DATA SUPPLIED Start Marker

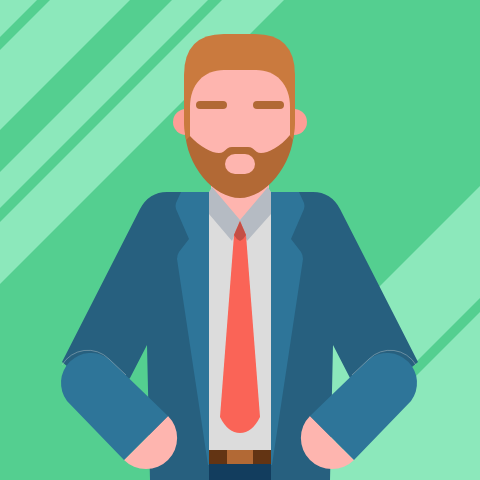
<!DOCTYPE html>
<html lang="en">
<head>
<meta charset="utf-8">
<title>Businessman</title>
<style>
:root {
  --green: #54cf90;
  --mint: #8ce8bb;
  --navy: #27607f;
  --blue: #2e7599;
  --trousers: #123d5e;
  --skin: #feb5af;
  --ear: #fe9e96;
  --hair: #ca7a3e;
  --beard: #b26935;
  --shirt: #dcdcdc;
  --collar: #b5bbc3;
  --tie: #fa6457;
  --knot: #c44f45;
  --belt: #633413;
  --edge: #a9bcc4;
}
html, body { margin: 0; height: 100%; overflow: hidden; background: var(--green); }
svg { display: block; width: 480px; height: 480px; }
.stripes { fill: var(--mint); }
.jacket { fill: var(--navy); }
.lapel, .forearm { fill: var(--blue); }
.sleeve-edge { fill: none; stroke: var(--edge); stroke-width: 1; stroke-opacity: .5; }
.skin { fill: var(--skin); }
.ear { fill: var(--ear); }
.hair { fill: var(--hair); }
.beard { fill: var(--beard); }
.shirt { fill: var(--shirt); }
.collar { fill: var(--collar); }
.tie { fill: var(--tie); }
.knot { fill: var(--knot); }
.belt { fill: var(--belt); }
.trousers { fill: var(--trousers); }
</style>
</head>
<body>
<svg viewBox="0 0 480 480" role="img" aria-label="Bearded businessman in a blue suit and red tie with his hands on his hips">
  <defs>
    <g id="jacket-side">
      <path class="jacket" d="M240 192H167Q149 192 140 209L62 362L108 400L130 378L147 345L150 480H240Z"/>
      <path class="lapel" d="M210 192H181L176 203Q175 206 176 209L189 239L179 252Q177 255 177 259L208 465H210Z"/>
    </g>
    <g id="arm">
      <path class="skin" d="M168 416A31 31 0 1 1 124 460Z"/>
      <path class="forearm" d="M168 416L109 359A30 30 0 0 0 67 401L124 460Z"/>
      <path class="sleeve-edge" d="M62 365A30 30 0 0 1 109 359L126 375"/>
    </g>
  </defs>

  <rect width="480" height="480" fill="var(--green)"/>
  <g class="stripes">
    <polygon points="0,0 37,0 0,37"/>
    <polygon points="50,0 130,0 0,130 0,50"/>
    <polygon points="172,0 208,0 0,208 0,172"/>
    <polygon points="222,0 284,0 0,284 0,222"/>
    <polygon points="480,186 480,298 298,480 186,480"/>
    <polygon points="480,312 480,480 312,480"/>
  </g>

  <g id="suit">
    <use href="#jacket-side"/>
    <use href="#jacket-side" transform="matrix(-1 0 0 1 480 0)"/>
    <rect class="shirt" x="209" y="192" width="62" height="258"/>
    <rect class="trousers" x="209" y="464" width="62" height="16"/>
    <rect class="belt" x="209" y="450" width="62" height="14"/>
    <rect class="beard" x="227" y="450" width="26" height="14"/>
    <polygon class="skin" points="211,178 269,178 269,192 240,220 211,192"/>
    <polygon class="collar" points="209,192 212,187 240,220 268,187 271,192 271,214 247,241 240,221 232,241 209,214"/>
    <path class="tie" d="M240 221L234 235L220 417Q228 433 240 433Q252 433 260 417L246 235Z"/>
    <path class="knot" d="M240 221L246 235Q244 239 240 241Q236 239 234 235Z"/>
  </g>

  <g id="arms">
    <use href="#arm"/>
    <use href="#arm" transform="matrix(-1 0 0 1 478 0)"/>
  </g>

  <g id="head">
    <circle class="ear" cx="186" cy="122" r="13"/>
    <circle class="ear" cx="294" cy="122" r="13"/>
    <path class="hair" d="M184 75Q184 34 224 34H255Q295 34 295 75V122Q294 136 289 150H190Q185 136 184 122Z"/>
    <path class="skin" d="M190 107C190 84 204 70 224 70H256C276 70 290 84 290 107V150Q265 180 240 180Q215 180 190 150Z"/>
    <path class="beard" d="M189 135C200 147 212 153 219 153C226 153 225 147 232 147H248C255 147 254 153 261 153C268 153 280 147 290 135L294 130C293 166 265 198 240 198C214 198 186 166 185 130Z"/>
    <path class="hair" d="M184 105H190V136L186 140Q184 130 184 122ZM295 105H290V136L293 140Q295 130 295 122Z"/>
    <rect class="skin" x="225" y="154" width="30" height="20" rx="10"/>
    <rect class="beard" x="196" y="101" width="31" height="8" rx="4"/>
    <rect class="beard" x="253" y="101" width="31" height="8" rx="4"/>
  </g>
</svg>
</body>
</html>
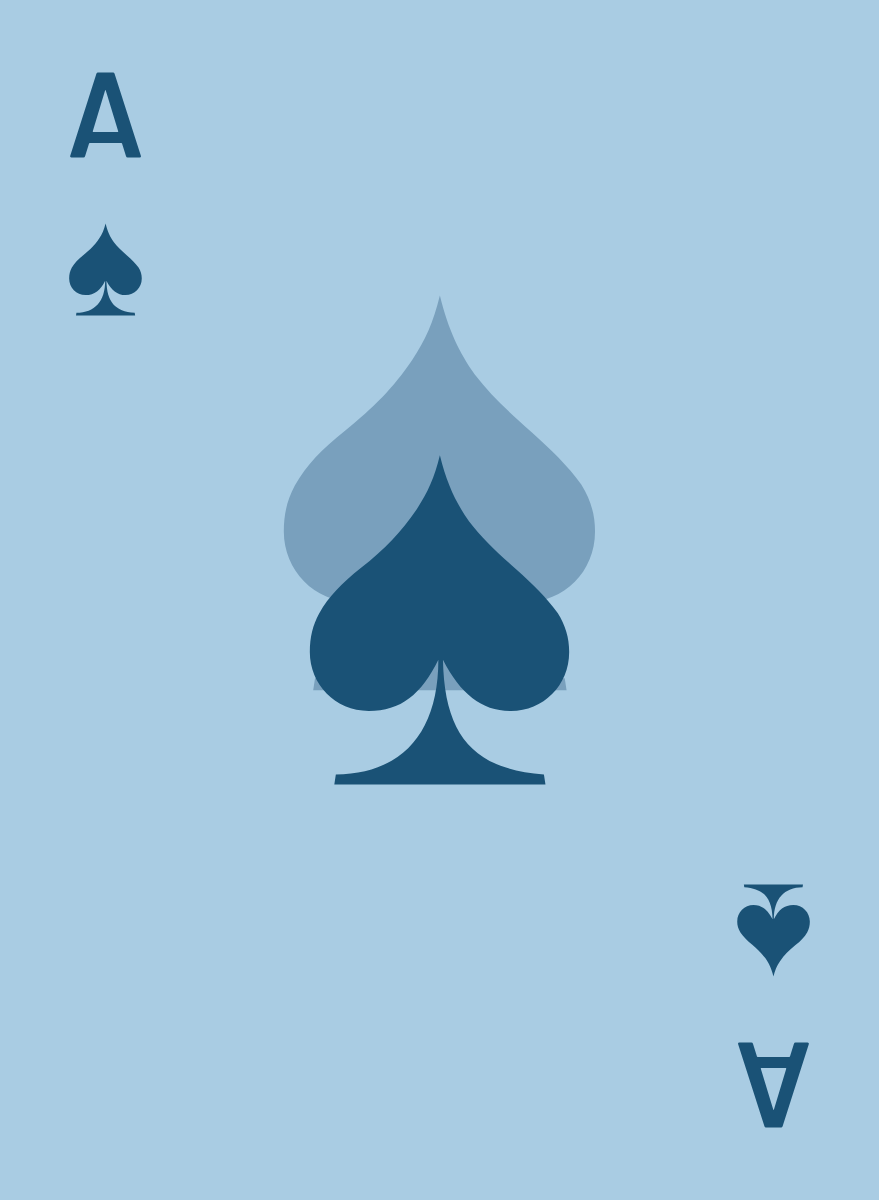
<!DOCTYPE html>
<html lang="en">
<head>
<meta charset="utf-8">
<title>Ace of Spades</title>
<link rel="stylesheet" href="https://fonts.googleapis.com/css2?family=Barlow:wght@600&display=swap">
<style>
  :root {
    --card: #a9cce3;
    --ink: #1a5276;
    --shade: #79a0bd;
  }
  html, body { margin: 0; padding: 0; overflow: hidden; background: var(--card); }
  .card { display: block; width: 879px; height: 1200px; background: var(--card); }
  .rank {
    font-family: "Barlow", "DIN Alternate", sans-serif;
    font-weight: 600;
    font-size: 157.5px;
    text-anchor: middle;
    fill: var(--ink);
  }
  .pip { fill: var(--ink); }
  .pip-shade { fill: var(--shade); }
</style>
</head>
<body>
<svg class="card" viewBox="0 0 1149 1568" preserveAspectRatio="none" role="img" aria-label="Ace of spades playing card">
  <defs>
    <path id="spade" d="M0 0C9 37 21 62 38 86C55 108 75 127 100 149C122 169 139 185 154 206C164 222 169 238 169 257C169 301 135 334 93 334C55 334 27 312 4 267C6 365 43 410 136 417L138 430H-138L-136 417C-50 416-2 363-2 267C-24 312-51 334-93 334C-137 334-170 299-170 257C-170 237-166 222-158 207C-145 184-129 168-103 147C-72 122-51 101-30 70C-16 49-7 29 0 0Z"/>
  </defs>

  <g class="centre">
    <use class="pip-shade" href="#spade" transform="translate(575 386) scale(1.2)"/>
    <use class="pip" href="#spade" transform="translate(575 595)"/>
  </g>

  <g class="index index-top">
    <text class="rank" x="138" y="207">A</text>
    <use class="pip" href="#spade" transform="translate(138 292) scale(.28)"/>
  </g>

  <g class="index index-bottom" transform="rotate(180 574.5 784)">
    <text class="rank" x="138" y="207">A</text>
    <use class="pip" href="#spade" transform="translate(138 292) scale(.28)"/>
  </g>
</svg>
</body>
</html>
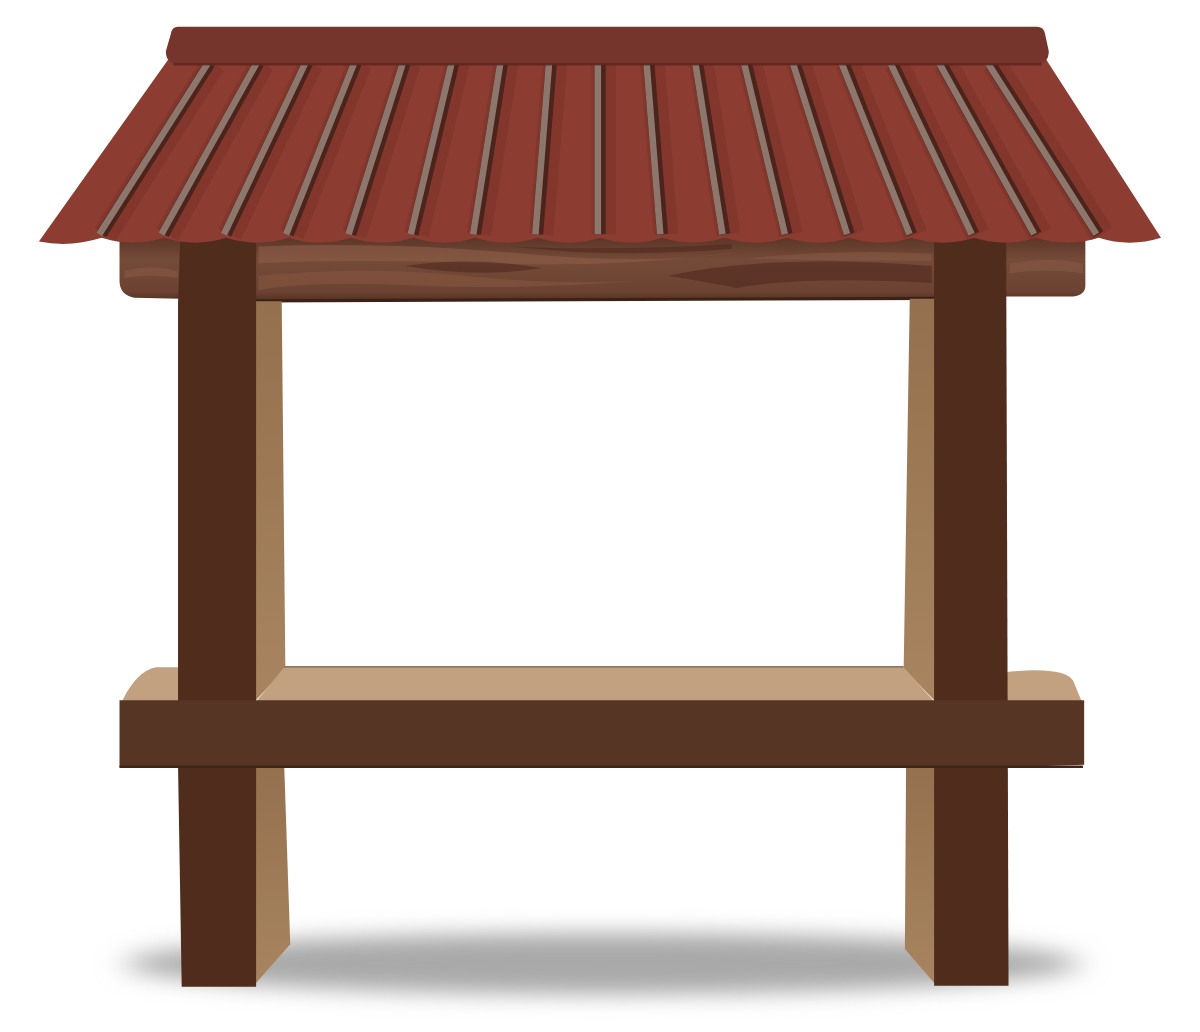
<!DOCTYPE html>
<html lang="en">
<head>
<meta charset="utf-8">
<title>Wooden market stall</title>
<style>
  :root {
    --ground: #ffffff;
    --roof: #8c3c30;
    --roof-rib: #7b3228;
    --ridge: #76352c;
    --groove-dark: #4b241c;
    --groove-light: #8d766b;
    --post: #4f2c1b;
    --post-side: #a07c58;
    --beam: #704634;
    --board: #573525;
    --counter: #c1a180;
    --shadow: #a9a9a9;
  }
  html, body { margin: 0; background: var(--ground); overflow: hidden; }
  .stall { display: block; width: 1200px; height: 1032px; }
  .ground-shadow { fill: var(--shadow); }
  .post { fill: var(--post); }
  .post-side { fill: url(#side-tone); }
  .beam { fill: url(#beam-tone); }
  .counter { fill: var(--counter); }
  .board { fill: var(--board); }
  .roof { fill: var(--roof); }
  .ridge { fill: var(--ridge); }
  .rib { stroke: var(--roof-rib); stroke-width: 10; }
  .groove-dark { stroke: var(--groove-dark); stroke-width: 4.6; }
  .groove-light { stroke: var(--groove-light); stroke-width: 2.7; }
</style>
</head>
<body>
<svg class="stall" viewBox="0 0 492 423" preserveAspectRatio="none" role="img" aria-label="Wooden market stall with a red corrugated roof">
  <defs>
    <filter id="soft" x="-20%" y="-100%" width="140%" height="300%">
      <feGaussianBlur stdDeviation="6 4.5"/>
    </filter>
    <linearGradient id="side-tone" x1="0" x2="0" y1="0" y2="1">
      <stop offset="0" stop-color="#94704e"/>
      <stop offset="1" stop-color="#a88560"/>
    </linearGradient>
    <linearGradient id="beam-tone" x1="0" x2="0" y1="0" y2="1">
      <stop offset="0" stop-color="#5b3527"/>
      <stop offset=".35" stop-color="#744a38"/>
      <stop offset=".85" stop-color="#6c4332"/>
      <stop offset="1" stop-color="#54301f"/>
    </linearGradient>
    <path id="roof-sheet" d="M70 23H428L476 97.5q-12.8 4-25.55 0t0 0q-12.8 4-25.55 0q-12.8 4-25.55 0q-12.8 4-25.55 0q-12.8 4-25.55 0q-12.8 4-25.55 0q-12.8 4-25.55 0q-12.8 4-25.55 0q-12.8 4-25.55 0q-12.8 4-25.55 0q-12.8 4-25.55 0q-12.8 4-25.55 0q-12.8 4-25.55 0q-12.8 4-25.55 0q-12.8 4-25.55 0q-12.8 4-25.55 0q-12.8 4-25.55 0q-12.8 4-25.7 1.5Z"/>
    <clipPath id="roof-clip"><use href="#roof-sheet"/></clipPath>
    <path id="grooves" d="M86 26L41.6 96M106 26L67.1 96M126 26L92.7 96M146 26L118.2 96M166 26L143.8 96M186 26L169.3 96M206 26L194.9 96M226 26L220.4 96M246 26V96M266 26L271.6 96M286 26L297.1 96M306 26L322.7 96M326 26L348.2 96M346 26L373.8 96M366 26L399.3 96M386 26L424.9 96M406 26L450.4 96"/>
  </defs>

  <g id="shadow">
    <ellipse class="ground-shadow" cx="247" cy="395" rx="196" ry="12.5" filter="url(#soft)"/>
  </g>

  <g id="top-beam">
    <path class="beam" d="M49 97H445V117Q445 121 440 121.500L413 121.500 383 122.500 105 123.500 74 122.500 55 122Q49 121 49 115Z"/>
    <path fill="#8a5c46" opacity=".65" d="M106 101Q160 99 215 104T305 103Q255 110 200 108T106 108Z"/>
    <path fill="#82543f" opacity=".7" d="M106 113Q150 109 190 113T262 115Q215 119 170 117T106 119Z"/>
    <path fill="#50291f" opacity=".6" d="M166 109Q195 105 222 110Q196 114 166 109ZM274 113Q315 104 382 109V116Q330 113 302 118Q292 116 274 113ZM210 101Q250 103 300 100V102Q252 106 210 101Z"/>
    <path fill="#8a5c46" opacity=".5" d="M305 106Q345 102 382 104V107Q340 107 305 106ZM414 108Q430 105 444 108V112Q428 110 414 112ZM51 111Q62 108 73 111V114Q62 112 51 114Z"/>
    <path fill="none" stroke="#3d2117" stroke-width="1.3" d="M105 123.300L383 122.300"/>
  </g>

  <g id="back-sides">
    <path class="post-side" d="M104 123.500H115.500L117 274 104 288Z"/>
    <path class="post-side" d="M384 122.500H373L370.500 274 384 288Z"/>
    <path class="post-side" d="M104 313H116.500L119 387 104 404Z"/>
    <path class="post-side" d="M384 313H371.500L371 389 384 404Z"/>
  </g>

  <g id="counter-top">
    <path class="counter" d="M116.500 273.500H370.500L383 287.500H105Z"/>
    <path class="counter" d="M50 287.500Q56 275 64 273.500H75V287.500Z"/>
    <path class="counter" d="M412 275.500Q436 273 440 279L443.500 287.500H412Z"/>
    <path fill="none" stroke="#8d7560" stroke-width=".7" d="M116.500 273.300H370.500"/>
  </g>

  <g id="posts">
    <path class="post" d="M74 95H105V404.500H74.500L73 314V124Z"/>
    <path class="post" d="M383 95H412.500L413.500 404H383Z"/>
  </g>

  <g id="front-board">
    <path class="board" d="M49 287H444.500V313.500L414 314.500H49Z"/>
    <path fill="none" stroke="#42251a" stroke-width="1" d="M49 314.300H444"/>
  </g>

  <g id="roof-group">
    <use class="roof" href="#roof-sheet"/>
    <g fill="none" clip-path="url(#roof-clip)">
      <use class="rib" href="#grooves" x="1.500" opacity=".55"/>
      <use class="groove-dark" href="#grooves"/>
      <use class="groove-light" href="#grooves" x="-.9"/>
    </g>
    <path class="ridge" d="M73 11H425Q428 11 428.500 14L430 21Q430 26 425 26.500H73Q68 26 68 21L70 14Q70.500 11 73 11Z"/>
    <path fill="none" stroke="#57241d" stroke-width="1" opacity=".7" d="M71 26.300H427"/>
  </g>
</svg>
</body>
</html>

DATA SUPPLIED End Marker

> _EXERCISE PROMPT_: Go through the entries and count the lines where the word "skin" appears; give only the count.

> _ANSWER SPACE_: 6